[Opening Data extract section]
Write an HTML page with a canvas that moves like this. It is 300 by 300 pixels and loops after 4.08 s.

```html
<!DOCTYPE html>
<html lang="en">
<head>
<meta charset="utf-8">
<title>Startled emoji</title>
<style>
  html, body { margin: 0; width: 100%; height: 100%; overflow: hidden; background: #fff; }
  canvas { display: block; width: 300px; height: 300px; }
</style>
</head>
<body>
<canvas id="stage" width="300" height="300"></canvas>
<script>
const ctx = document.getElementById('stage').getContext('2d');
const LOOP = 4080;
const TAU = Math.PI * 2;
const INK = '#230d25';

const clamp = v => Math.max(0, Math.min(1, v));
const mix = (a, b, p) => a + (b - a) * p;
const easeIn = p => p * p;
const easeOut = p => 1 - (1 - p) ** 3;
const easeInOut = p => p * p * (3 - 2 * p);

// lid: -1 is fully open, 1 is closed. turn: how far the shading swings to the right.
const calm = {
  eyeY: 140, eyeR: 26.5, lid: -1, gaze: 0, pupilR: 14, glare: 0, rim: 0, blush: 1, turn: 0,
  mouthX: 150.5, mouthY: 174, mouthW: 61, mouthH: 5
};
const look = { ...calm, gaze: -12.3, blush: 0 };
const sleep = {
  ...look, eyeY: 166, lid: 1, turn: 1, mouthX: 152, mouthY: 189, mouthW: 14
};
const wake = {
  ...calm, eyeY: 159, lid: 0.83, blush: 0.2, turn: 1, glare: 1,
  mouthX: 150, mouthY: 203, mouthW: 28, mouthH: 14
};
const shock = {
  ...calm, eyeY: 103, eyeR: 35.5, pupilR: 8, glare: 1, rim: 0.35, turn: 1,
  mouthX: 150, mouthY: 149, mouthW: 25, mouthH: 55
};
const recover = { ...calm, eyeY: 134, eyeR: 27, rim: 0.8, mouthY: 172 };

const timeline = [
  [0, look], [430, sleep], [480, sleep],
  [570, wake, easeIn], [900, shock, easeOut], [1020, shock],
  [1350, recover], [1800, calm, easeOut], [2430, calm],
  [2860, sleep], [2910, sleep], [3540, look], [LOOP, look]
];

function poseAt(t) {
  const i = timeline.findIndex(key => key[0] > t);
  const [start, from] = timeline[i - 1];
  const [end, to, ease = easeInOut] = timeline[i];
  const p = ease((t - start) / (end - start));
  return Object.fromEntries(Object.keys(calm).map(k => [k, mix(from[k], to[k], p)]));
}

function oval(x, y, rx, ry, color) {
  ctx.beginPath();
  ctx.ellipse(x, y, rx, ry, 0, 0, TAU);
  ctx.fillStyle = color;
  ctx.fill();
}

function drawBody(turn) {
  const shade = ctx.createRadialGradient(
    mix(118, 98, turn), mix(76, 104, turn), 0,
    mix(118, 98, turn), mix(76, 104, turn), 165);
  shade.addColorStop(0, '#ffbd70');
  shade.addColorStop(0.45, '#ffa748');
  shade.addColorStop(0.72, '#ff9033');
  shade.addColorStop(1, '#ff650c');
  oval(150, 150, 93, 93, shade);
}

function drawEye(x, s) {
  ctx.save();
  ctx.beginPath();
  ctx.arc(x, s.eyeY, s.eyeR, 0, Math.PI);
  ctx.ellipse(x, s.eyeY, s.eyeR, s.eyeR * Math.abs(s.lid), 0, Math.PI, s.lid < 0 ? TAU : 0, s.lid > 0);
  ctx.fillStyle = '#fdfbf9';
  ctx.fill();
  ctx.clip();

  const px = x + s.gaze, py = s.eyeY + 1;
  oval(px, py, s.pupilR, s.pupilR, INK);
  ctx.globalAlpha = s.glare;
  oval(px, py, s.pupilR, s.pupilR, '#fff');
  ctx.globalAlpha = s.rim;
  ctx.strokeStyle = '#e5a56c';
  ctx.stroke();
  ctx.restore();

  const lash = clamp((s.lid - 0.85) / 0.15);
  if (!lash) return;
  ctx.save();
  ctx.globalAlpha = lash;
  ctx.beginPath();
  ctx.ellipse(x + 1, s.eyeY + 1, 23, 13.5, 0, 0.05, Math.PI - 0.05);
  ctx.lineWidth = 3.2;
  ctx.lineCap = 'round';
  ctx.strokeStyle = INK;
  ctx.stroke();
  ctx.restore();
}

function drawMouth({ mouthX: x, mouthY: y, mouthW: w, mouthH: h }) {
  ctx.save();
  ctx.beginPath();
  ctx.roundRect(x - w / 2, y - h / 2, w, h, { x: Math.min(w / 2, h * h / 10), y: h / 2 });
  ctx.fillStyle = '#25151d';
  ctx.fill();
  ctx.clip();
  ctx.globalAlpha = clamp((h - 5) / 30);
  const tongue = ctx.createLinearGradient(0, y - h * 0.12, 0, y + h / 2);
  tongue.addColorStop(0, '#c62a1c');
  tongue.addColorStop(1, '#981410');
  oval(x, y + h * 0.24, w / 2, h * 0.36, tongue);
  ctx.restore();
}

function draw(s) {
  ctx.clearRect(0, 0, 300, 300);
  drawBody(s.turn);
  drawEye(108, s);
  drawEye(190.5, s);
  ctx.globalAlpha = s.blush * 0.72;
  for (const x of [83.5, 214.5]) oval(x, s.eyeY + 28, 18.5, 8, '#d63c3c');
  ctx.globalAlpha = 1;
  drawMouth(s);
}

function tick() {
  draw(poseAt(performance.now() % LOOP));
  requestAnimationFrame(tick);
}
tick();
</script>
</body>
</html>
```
[Closing Data extract section]
[Opening Data extract section]
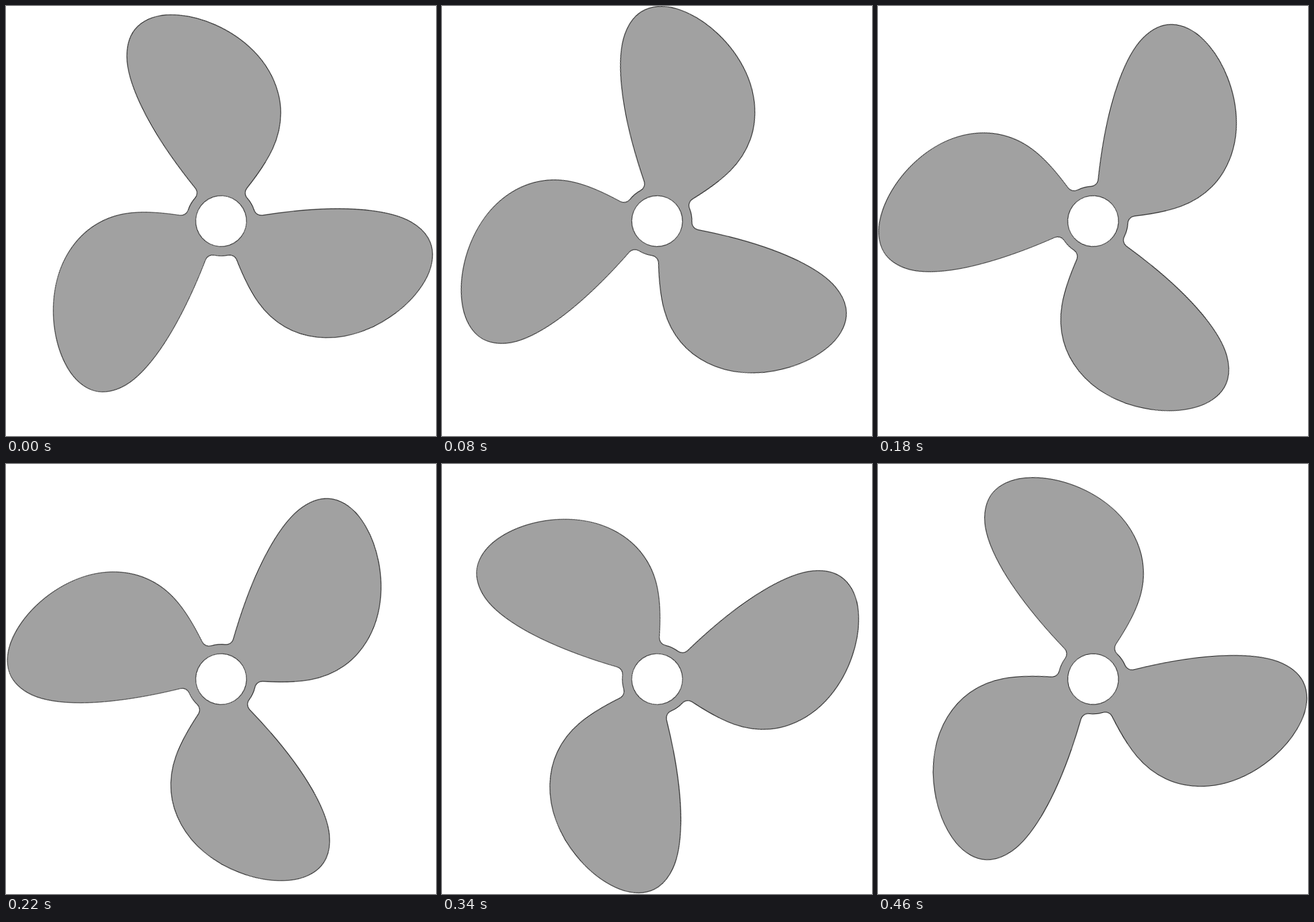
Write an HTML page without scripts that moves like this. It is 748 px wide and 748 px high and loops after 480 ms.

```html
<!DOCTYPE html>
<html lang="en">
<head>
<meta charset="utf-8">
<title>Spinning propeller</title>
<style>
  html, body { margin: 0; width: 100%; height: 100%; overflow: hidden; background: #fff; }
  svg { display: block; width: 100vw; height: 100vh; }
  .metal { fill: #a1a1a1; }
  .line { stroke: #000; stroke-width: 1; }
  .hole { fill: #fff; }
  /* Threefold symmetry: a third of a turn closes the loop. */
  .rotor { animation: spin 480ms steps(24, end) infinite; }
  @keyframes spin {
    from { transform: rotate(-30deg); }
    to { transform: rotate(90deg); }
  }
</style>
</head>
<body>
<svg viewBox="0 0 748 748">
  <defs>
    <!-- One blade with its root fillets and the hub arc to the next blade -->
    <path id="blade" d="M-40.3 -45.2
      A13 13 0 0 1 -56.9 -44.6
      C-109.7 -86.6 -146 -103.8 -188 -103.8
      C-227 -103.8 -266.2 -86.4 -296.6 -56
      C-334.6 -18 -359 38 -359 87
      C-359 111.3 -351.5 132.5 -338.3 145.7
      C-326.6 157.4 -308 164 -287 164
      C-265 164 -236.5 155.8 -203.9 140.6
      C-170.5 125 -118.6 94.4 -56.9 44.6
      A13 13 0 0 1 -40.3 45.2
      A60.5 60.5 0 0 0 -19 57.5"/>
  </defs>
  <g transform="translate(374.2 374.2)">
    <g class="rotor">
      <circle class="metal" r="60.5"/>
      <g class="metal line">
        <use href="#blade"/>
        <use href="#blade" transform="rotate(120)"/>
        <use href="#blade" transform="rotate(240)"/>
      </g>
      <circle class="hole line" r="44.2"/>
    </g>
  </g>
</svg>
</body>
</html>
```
[Closing Data extract section]
[Opening Data extract section]
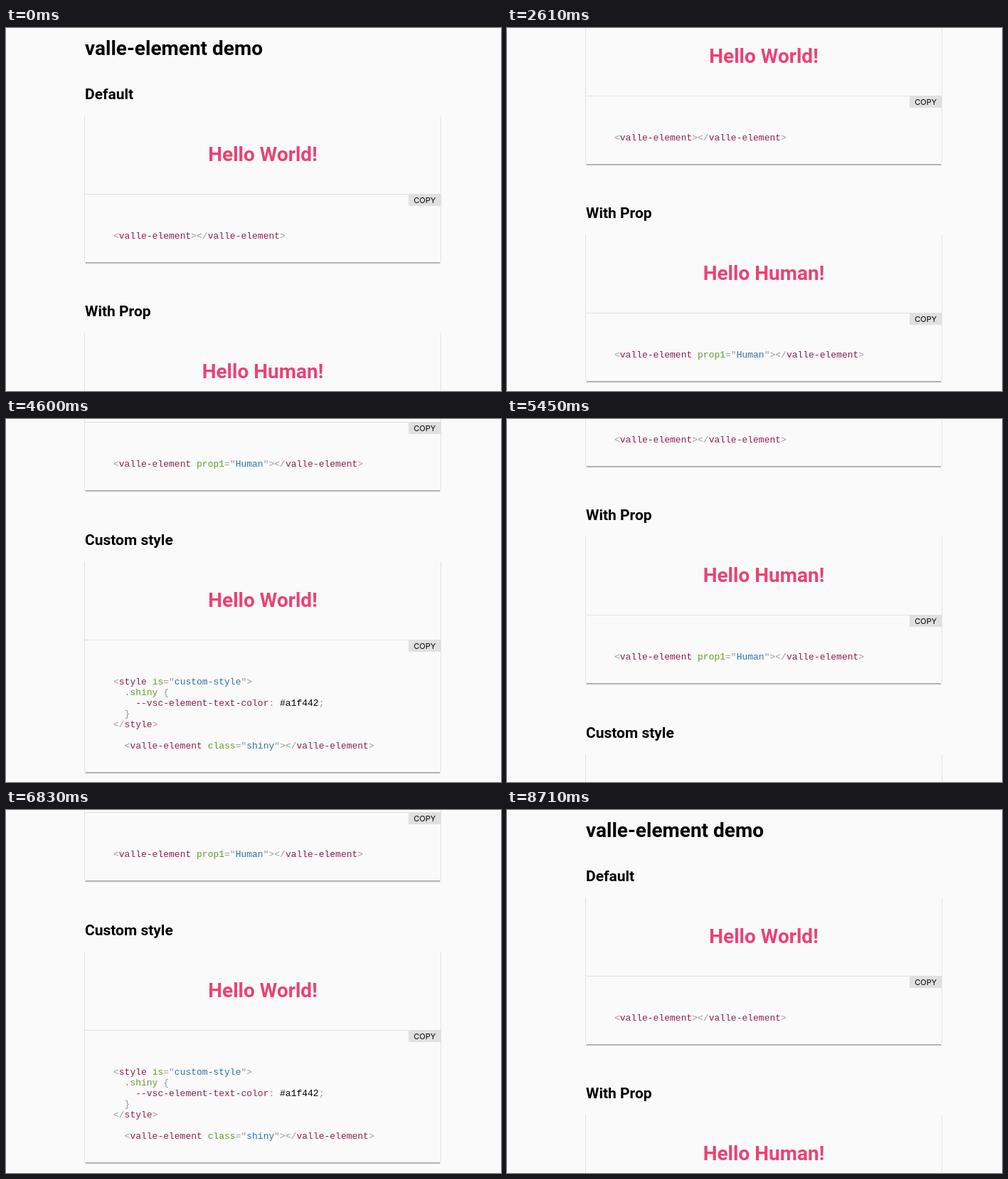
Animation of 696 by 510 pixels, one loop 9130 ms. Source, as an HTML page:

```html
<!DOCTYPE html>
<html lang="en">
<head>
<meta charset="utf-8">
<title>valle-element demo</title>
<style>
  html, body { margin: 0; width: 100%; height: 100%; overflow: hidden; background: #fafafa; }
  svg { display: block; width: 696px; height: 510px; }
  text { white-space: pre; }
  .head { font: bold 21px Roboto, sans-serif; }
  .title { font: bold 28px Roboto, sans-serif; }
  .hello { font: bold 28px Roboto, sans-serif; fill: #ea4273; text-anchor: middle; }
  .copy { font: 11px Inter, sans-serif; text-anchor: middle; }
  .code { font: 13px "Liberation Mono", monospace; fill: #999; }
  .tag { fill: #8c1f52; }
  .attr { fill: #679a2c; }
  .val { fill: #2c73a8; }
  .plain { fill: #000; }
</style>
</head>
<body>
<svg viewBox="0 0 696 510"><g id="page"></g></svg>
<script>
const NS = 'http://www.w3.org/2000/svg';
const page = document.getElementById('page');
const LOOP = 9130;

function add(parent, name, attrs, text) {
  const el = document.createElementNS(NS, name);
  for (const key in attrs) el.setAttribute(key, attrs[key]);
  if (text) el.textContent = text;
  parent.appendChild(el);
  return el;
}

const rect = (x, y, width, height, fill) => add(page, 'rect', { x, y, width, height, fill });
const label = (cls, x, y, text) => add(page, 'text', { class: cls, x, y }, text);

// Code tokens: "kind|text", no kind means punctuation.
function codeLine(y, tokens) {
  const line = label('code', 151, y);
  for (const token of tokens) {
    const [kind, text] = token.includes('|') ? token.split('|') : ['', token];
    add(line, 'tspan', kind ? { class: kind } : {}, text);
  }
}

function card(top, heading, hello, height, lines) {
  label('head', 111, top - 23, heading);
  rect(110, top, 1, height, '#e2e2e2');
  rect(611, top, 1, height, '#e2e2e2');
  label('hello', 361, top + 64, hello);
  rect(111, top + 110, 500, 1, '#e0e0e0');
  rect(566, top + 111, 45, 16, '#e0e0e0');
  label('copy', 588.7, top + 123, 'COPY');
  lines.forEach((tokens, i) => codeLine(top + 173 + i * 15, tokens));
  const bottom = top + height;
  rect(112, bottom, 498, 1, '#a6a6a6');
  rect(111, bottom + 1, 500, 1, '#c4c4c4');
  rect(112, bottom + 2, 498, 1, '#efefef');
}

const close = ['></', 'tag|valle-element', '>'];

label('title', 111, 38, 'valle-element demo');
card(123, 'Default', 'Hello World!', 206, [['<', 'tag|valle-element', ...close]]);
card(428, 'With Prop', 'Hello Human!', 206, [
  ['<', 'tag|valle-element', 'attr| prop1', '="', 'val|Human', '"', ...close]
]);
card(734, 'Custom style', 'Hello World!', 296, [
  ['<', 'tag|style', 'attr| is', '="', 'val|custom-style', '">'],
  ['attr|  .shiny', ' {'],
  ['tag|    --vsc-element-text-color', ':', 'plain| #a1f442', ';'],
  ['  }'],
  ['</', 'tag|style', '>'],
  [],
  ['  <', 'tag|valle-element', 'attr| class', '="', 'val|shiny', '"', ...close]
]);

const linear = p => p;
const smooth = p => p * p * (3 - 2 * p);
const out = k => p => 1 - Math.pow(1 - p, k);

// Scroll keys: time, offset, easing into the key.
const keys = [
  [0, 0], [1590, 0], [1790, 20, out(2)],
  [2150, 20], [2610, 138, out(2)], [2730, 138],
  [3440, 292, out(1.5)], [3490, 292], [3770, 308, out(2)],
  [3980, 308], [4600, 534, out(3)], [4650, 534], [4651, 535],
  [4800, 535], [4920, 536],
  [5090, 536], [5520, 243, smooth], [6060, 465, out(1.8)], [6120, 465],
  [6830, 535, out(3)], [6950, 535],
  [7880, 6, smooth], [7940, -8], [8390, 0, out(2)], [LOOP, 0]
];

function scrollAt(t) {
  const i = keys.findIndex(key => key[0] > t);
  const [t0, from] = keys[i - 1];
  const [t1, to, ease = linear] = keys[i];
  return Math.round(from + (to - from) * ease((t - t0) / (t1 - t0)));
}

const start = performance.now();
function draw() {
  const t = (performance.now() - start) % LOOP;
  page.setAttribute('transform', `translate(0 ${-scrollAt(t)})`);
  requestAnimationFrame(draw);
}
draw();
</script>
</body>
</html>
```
[Closing Data extract section]
All that is needed is the number of lines above in which the string "mouthH" appears.

4